Nishtha, which translates to “determination” in Bengali, is working nonstop to address these worsening conditions for girls as well as new needs sparked by the pandemic. It sends social workers to assess the needs in villages where the most vulnerable women live. Some of the poorest families are running out of food and do not have the required identification cards to get government rations. Nishtha staff help them procure the proper or alternative documents and advocate to local authorities so that families can get what they need. The staff are also distributing food and menstrual products directly to women and girls most in need.

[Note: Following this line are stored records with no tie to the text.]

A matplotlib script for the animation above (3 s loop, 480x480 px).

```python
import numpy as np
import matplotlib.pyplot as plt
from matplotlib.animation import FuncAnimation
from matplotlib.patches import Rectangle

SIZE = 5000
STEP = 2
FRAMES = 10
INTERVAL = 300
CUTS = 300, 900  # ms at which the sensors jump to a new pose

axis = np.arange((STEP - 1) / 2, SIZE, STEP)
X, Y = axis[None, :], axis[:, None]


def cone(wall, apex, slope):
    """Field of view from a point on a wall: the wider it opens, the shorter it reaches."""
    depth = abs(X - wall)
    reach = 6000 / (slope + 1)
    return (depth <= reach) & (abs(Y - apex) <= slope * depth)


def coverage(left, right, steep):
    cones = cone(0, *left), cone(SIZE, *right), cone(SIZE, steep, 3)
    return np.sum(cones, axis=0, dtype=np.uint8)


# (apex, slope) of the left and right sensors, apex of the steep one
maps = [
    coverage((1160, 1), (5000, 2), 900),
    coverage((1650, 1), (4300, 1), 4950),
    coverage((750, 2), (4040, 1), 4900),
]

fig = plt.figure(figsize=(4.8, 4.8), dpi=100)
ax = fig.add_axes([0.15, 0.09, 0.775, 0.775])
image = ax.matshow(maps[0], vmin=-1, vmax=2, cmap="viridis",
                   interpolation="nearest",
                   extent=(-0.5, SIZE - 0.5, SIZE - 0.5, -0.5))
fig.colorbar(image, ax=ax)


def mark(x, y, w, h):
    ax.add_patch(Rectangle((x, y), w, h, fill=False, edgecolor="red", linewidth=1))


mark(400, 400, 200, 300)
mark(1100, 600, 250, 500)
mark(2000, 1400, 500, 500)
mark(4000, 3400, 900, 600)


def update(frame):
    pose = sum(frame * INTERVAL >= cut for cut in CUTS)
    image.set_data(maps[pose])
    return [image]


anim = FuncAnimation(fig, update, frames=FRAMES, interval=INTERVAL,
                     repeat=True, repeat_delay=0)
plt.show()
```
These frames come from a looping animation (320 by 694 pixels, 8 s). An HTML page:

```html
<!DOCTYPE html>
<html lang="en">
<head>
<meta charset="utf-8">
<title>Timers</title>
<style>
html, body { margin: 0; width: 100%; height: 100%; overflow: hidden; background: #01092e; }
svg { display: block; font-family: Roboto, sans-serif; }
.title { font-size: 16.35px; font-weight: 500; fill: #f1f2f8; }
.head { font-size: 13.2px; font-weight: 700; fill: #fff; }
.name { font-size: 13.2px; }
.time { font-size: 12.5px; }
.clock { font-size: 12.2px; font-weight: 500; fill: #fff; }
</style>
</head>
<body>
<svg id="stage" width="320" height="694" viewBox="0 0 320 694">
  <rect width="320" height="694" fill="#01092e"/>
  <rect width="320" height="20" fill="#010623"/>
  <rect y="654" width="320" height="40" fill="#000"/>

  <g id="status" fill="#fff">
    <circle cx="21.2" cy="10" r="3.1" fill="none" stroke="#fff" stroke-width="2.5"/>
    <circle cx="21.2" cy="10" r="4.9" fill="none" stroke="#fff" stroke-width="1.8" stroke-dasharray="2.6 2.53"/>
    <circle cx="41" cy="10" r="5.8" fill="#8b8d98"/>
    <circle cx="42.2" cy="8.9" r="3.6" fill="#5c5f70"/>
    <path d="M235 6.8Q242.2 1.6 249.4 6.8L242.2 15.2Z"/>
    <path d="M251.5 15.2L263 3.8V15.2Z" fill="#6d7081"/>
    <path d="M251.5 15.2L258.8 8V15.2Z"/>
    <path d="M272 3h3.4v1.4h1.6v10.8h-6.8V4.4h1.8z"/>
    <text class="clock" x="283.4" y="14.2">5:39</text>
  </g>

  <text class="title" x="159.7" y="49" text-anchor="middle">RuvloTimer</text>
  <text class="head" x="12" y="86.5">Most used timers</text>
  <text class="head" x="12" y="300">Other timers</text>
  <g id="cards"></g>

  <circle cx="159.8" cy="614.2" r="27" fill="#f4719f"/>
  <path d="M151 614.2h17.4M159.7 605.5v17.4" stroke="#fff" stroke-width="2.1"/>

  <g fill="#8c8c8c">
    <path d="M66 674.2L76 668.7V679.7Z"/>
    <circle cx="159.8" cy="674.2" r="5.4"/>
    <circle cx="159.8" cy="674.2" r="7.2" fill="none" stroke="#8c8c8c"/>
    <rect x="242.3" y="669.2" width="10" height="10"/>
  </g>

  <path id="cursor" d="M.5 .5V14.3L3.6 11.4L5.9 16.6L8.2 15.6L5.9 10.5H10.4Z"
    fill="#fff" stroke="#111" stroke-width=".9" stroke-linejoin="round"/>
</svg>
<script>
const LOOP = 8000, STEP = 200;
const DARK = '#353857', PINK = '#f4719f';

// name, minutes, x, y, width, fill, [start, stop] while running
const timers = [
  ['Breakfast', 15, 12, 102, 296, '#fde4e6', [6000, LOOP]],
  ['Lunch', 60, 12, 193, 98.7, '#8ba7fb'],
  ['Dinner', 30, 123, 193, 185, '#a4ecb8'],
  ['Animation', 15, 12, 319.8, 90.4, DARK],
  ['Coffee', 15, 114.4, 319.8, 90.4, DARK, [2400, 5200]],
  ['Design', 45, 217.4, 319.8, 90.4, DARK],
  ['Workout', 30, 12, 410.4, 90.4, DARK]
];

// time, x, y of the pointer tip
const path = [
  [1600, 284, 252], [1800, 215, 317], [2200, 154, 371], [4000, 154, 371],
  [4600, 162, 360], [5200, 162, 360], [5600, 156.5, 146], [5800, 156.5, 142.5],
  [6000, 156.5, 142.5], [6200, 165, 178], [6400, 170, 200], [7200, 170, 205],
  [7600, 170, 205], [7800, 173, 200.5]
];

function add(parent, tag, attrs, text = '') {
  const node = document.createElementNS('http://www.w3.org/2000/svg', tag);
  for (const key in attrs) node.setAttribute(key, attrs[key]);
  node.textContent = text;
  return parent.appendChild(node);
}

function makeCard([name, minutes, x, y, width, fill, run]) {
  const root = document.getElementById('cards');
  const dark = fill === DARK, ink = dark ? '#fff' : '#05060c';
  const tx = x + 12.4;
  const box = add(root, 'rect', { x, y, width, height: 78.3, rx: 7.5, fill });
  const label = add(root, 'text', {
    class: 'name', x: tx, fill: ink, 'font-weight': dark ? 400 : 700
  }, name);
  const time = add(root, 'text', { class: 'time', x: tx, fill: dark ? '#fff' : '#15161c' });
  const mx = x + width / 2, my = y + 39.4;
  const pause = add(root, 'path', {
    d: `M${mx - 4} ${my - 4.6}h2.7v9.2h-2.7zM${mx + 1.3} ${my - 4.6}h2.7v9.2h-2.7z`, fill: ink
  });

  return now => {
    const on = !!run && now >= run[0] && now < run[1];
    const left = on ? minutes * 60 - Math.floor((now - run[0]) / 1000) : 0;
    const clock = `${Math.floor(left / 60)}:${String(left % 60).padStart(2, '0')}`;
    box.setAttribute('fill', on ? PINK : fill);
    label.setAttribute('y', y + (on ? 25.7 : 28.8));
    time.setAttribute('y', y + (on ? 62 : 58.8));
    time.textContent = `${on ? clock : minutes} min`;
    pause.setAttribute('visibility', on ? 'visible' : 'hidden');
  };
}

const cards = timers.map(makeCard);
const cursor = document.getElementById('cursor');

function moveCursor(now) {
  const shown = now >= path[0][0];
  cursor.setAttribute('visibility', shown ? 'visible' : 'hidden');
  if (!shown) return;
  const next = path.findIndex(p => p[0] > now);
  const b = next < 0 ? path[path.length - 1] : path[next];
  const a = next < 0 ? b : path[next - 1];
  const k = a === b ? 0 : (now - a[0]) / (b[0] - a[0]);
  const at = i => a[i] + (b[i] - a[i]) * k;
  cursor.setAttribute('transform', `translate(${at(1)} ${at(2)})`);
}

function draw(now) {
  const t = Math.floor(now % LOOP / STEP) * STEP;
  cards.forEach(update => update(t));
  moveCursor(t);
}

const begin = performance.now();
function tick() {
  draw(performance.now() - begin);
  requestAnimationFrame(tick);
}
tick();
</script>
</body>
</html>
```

Mina Das, Nishtha’s Director. When women in the community face violence from their husbands or girls are pressured to drop out of school and marry, they know to call Mina Di (“Di” is a Bangla term of endearment meaning “older sister”). Photo by Sara Hylton

Just as Nishtha was adapting to the new reality brought by the COVID-19 pandemic, Cyclone Amphan—the strongest storm ever recorded in the Bay of Bengal—made landfall in the communities that Nishtha serves. People who were already struggling to make ends meet now faced homelessness, lack of electricity, downed telephone and internet connection and no clean water. Nishtha’s office and facilities were severely damaged. The staff at Nishtha, however, did not miss a beat in the face of this added layer of devastation. Just after the storm passed, they began to distribute food, safe drinking water, feminine hygiene kits and financial assistance for those needing to rebuild their homes, in addition to the assistance they had been providing throughout the pandemic. An AJWS emergency grant will support them to rebuild their facilities and continue to help their community recover from this devastation.

Despite the seemingly impossible barriers of isolation, poverty, a record-breaking cyclone and a global pandemic, Nishtha is executing its mission with resilience and tenacity, in what is sure to be a long and challenging pandemic. Mina Das, Nishtha’s Director, explains it best: “When something happens to one of us, the group can save us. Nishtha gives women emotional strength.”



Jenn Lavelle

Jenn Lavelle is the Associate Director of Online Engagement at AJWS.